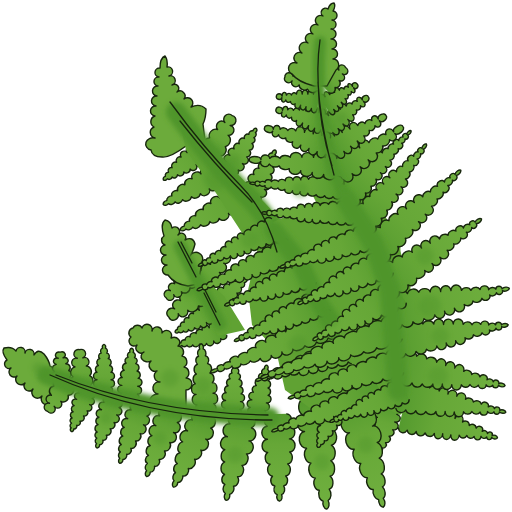
<!DOCTYPE html>
<html lang="en">
<head>
<meta charset="utf-8">
<title>Fern fronds</title>
<style>
:root { --paper: #fff; --leaf: #6cab3b; --leaf-mid: #60a233; --leaf-deep: #4f952c; --ink: #17260d; }
html, body { margin: 0; background: var(--paper); overflow: hidden; }
svg { display: block; width: 512px; height: 512px; }
.blade { stroke: var(--ink); stroke-width: 1.4; stroke-linejoin: round; stroke-linecap: round; }
.tip { fill: var(--leaf); }
.backing { fill: var(--leaf-mid); }
.shade { fill: none; stroke: var(--leaf-deep); stroke-linecap: round; stroke-linejoin: round; }
.dapple { fill: var(--leaf-deep); opacity: .4; }
.stem { fill: none; stroke: var(--ink); stroke-width: 1.3; stroke-linecap: round; }
</style>
</head>
<body>
<svg viewBox="0 0 512 512" role="img" aria-label="Cluster of green fern fronds">
  <defs>
    <linearGradient id="blade-tone">
      <stop offset="0" stop-color="#549a2e"/>
      <stop offset=".35" stop-color="#66a737"/>
      <stop offset="1" stop-color="#70b03f"/>
    </linearGradient>
    <filter id="soft" x="-30%" y="-30%" width="160%" height="160%"><feGaussianBlur stdDeviation="2.5"/></filter>
    <path id="long" vector-effect="non-scaling-stroke" fill="url(#blade-tone)" d="M0-17a6 7 0 0 1 11 0a6 7 0 0 1 11 1a6 7 0 0 1 11 1a6 6 0 0 1 11 2a5 6 0 0 1 10 2a5 6 0 0 1 10 1a5 6 0 0 1 10 2a5 5 0 0 1 9 2a5 5 0 0 1 9 1a4 4 0 0 1 8 2a4 4 0 0 1 7 1a3 3 0 0 1 6 1a4 3 0 0 1 7 1a4 3 0 0 1 -7 1a3 3 0 0 1 -6 1a4 4 0 0 1 -7 1a4 4 0 0 1 -8 2a5 5 0 0 1 -9 1a5 5 0 0 1 -9 2a5 6 0 0 1 -10 2a5 6 0 0 1 -10 1a5 6 0 0 1 -10 2a6 6 0 0 1 -11 2a6 7 0 0 1 -11 1a6 7 0 0 1 -11 1a6 7 0 0 1 -11 0"/>
    <path id="medium" vector-effect="non-scaling-stroke" fill="url(#blade-tone)" d="M0-9a4 5 0 0 1 8 0a4 5 0 0 1 8 1a4 5 0 0 1 8 1a4 5 0 0 1 8 1a4 4 0 0 1 7 2a4 4 0 0 1 7 1a3 4 0 0 1 6 2a4 3 0 0 1 8 1a4 3 0 0 1 -8 1a3 4 0 0 1 -6 2a4 4 0 0 1 -7 1a4 4 0 0 1 -7 2a4 5 0 0 1 -8 1a4 5 0 0 1 -8 1a4 5 0 0 1 -8 1a4 5 0 0 1 -8 0"/>
    <path id="short" vector-effect="non-scaling-stroke" fill="url(#blade-tone)" d="M0-6a4 4 0 0 1 7 0a4 4 0 0 1 7 2a3 3 0 0 1 6 2a3 3 0 0 1 6 2a3 3 0 0 1 -6 2a3 3 0 0 1 -6 2a4 4 0 0 1 -7 2a4 4 0 0 1 -7 0"/>
    <path id="lobe" vector-effect="non-scaling-stroke" fill="url(#blade-tone)" d="M0-8a6 5 0 0 1 11 -2a6 5 0 0 1 12 0a6 5 0 0 1 12 0a6 5 0 0 1 11 2a6 5 0 0 1 11 2a5 4 0 0 1 9 2a5 4 0 0 1 8 2a4 3 0 0 1 6 2a4 3 0 0 1 -6 2a5 4 0 0 1 -8 2a5 4 0 0 1 -9 2a6 5 0 0 1 -11 2a6 5 0 0 1 -11 2a6 5 0 0 1 -12 0a6 5 0 0 1 -12 0a6 5 0 0 1 -11 -2"/>
  </defs>

  <g id="left-frond">
    <g class="blade">
      <use href="#lobe" transform="translate(242 196) rotate(151) scale(.88 .85)"/>
      <use href="#lobe" transform="translate(222 172) rotate(151) scale(.84 .85)"/>
      <use href="#lobe" transform="translate(203 150) rotate(143) scale(.62 .75)"/>
      <use href="#lobe" transform="translate(250 200) rotate(-63) scale(.7 .8)"/>
      <use href="#lobe" transform="translate(228 172) rotate(-57) scale(.65 .75)"/>
      <use href="#short" transform="translate(212 152) rotate(-61) scale(1.6 1.5)"/>
      <path class="tip" d="M151 150A7 6 0 0 1 155 138A7 6 0 0 1 154 127A6 6 0 0 1 155 116A5 5 0 0 1 156 106A5 5 0 0 1 157 96A5 5 0 0 1 158 86A4 4 0 0 1 159 77A4 4 0 0 1 160 68Q160 58 165 56Q168 60 167 67A4 4 0 0 1 169 76A4 4 0 0 1 172 85A4 4 0 0 1 177 92A5 5 0 0 1 184 99A5 5 0 0 1 191 107Q200 103 206 109Q206 118 203 124L206 150L186 146Q170 158 162 157Q152 157 151 150"/>
    </g>
    <path class="backing" d="M178 115L204 138L232 168L262 200L300 240L300 280L250 245L214 190L186 150Z"/>
    <path class="shade" stroke-width="20" filter="url(#soft)" d="M176 112Q215 165 246 195T282 258"/>
  </g>

  <g id="small-frond">
    <g class="blade">
      <use href="#lobe" transform="translate(225 330) rotate(162) scale(.62 .7)"/>
      <use href="#lobe" transform="translate(214 310) rotate(150) scale(.56 .7)"/>
      <use href="#short" transform="translate(202 292) rotate(143) scale(1.6 1.5)"/>
      <use href="#short" transform="translate(192 276) rotate(140) scale(1.3 1.3)"/>
      <use href="#lobe" transform="translate(212 308) rotate(-42) scale(.62 .7)"/>
      <use href="#short" transform="translate(200 285) rotate(-48) scale(1.6 1.5)"/>
      <path class="tip" d="M168 275A5 5 0 0 1 167 265A5 5 0 0 1 166 255A5 5 0 0 1 165 245A5 5 0 0 1 164 236Q160 224 165 220Q171 221 172 228A4 4 0 0 1 178 235A4 4 0 0 1 185 240Q193 236 195 244Q193 252 190 256A6 6 0 0 1 202 262L198 284L188 286Q174 284 168 275"/>
    </g>
    <path class="backing" d="M182 250L200 275L224 296L245 330L218 336L200 300Z"/>
    <path class="shade" stroke-width="13" filter="url(#soft)" d="M180 246L202 290L220 324"/>
  </g>

  <g id="bottom-frond">
    <g class="blade">
      <path class="tip" d="M52 402A5 5 0 0 1 42 396A5 5 0 0 1 33 389A5 5 0 0 1 25 383A5 5 0 0 1 17 376A4 4 0 0 1 11 368A4 4 0 0 1 7 360Q1 352 4 348Q12 346 16 351A4 4 0 0 1 25 353A4 4 0 0 1 34 355Q38 348 44 354Q49 360 50 366L74 380L66 396"/>
      <use href="#short" transform="translate(62 378) rotate(-94) scale(1 1.2)"/>
      <use href="#short" transform="translate(82 386) rotate(-94) scale(1.4 1.4)"/>
      <use href="#lobe" transform="translate(104 394) rotate(-90) scale(.62 .7)"/>
      <use href="#lobe" transform="translate(129 401) rotate(-87) scale(.66 .8)"/>
      <path class="tip" d="M158 408A7 6 0 0 1 158 394A6 6 0 0 1 160 382A6 6 0 0 1 157 371A6 6 0 0 1 151 361A6 5 0 0 1 144 352A5 5 0 0 1 137 345A5 5 0 0 1 131 337A5 5 0 0 1 133 328A5 5 0 0 1 142 328A5 5 0 0 1 152 331A5 5 0 0 1 162 333A5 5 0 0 1 171 338A6 5 0 0 1 178 346A6 6 0 0 1 182 356A6 6 0 0 1 184 367A6 6 0 0 1 186 378A6 6 0 0 1 186 390L186 408"/>
      <use href="#lobe" transform="translate(206 414) rotate(-94) scale(.88 .85)"/>
      <use href="#lobe" transform="translate(232 416) rotate(-86) scale(.65 .75)"/>
      <use href="#lobe" transform="translate(256 416) rotate(-78) scale(.65 .75)"/>
      <use href="#short" transform="translate(66 383) rotate(123) scale(1.3 1.4)"/>
      <use href="#lobe" transform="translate(88 390) rotate(112) scale(.56 .7)"/>
      <use href="#lobe" transform="translate(114 398) rotate(109) scale(.66 .8)"/>
      <use href="#lobe" transform="translate(142 405) rotate(111) scale(.78 .85)"/>
      <use href="#lobe" transform="translate(172 410) rotate(111) scale(.89 .95)"/>
      <use href="#lobe" transform="translate(206 414) rotate(114) scale(1 1)"/>
      <use href="#lobe" transform="translate(243 414) rotate(101) scale(1.1 1.1)"/>
      <use href="#lobe" transform="translate(278 414) rotate(89) scale(1.09 1.1)"/>
      <use href="#lobe" transform="translate(390 405) rotate(105) scale(.66 .9)"/>
      <use href="#lobe" transform="translate(352 398) rotate(74) scale(1.42 1.2)"/>
      <use href="#lobe" transform="translate(313 398) rotate(83) scale(1.4 1.25)"/>
      <use href="#lobe" transform="translate(338 402) rotate(114) scale(.62 .8)"/>
    </g>
    <path class="shade" stroke-width="19" filter="url(#soft)" d="M46 375Q140 413 270 417"/>
  </g>

  <g id="inner-leaflets">
    <path class="backing" d="M264 226L335 195L400 240L408 410L310 408L285 390L276 350L252 325L248 290L256 255Z"/>
    <g class="blade">
      <use href="#long" transform="translate(365 345) rotate(162) scale(.96 .68)"/>
      <use href="#long" transform="translate(335 322) rotate(158) scale(1.12 .72)"/>
      <use href="#long" transform="translate(322 302) rotate(156) scale(.8 .66)"/>
      <use href="#long" transform="translate(312 272) rotate(159) scale(.78 .68)"/>
      <use href="#long" transform="translate(292 250) rotate(157) scale(.86 .64)"/>
      <use href="#long" transform="translate(276 228) rotate(154) scale(.72 .62)"/>
    </g>
    <path class="shade" stroke-width="18" filter="url(#soft)" d="M274 230L300 262L318 300L340 335"/>
  </g>

  <g id="main-frond">
    <path class="backing" d="M320 90L334 130L355 170L385 215L410 275L415 400L400 415L370 400L340 340L340 250L310 190Z"/>
    <g class="blade">
      <use href="#long" transform="translate(402 414) rotate(14) scale(.82 .85)"/>
      <use href="#long" transform="translate(398 395) rotate(9) scale(.91 .8)"/>
      <use href="#long" transform="translate(380 392) rotate(160) scale(.96 .65)"/>
      <use href="#long" transform="translate(405 390) rotate(157) scale(.68 .62)"/>
      <use href="#long" transform="translate(394 366) rotate(10) scale(.94 .85)"/>
      <use href="#long" transform="translate(400 362) rotate(162) scale(.98 .68)"/>
      <use href="#long" transform="translate(393 341) rotate(-8) scale(.97 .85)"/>
      <use href="#long" transform="translate(398 328) rotate(160) scale(1.22 .7)"/>
      <use href="#long" transform="translate(388 312) rotate(-11) scale(1.03 .9)"/>
      <use href="#long" transform="translate(400 292) rotate(151) scale(.83 .75)"/>
      <use href="#long" transform="translate(382 286) rotate(-34) scale(1 .85)"/>
      <use href="#long" transform="translate(388 262) rotate(155) scale(.83 .72)"/>
      <use href="#long" transform="translate(373 252) rotate(-43) scale(1 .8)"/>
      <use href="#long" transform="translate(374 235) rotate(161) scale(.83 .65)"/>
      <use href="#long" transform="translate(360 226) rotate(-51) scale(.88 .72)"/>
      <use href="#long" transform="translate(354 213) rotate(180) scale(.77 .58)"/>
      <use href="#long" transform="translate(346 198) rotate(-46) scale(.78 .65)"/>
      <use href="#long" transform="translate(342 188) rotate(183) scale(.77 .54)"/>
      <use href="#medium" transform="translate(338 172) rotate(-35) scale(1.32 1.05)"/>
      <use href="#medium" transform="translate(336 167) rotate(185) scale(1.45 .95)"/>
      <use href="#medium" transform="translate(332 148) rotate(-31) scale(1.05 1)"/>
      <use href="#medium" transform="translate(328 146) rotate(196) scale(1.1 .95)"/>
      <use href="#medium" transform="translate(328 126) rotate(-36) scale(.83 .9)"/>
      <use href="#medium" transform="translate(323 122) rotate(195) scale(.81 .9)"/>
      <use href="#medium" transform="translate(325 106) rotate(-34) scale(.65 .85)"/>
      <use href="#medium" transform="translate(318 102) rotate(188) scale(.7 .8)"/>
      <use href="#short" transform="translate(324 87) rotate(-42) scale(1.12 1.3)"/>
      <use href="#short" transform="translate(318 84) rotate(192) scale(1.3 1.2)"/>
      <path class="tip" d="M292 74A5 5 0 0 1 297 63A5 5 0 0 1 302 53A5 5 0 0 1 308 43A5 5 0 0 1 313 34A4 4 0 0 1 318 25A4 4 0 0 1 323 16A4 4 0 0 1 328 9Q330 3 334 3Q336 6 333 11A4 4 0 0 1 332 20A4 4 0 0 1 331 29A5 5 0 0 1 331 39A5 5 0 0 1 332 49A5 5 0 0 1 333 59A6 6 0 0 1 336 70L327 86H314Q298 82 292 74"/>
    </g>
    <path class="shade" stroke-width="12" filter="url(#soft)" d="M320 42Q315 105 333 170L348 202"/>
    <path class="shade" stroke-width="20" filter="url(#soft)" d="M346 200L374 244L390 290L394 342L398 390"/>
  </g>

  <g id="dapples" class="dapple" filter="url(#soft)">
    <circle cx="215" cy="180" r="11"/><circle cx="234" cy="160" r="7"/><circle cx="250" cy="240" r="9"/>
    <circle cx="188" cy="290" r="7"/><circle cx="298" cy="345" r="10"/><circle cx="330" cy="320" r="9"/>
    <circle cx="300" cy="190" r="8"/><circle cx="342" cy="118" r="6"/><circle cx="300" cy="102" r="5"/>
    <circle cx="430" cy="306" r="11"/><circle cx="440" cy="336" r="9"/><circle cx="438" cy="376" r="10"/>
    <circle cx="425" cy="256" r="9"/><circle cx="366" cy="445" r="8"/><circle cx="322" cy="462" r="8"/>
    <circle cx="235" cy="455" r="8"/><circle cx="160" cy="438" r="7"/><circle cx="106" cy="418" r="6"/>
    <circle cx="170" cy="378" r="9"/><circle cx="203" cy="385" r="8"/><circle cx="38" cy="368" r="6"/>
  </g>

  <g id="stems" class="stem">
    <path d="M320 40Q312 95 334 175M318 82Q319 125 332 166"/>
    <path d="M170 102Q205 150 240 185Q266 211 277 252M180 121Q213 163 252 202"/>
    <path d="M178 242L196 277M181 242L192 263M204 293L220 325M205 290L216 312"/>
    <path d="M50 375Q150 420 272 420M56 375Q150 413 268 415"/>
  </g>
</svg>
</body>
</html>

• • • •

What needs to be done
There is a run of lines above from the one with "366) rotate(10) scale(.94" to the one with "226) rotate(-51) scale(.88"; print exactly that run, both ends included, and nothing else.

Solution for this problem
      <use href="#long" transform="translate(394 366) rotate(10) scale(.94 .85)"/>
      <use href="#long" transform="translate(400 362) rotate(162) scale(.98 .68)"/>
      <use href="#long" transform="translate(393 341) rotate(-8) scale(.97 .85)"/>
      <use href="#long" transform="translate(398 328) rotate(160) scale(1.22 .7)"/>
      <use href="#long" transform="translate(388 312) rotate(-11) scale(1.03 .9)"/>
      <use href="#long" transform="translate(400 292) rotate(151) scale(.83 .75)"/>
      <use href="#long" transform="translate(382 286) rotate(-34) scale(1 .85)"/>
      <use href="#long" transform="translate(388 262) rotate(155) scale(.83 .72)"/>
      <use href="#long" transform="translate(373 252) rotate(-43) scale(1 .8)"/>
      <use href="#long" transform="translate(374 235) rotate(161) scale(.83 .65)"/>
      <use href="#long" transform="translate(360 226) rotate(-51) scale(.88 .72)"/>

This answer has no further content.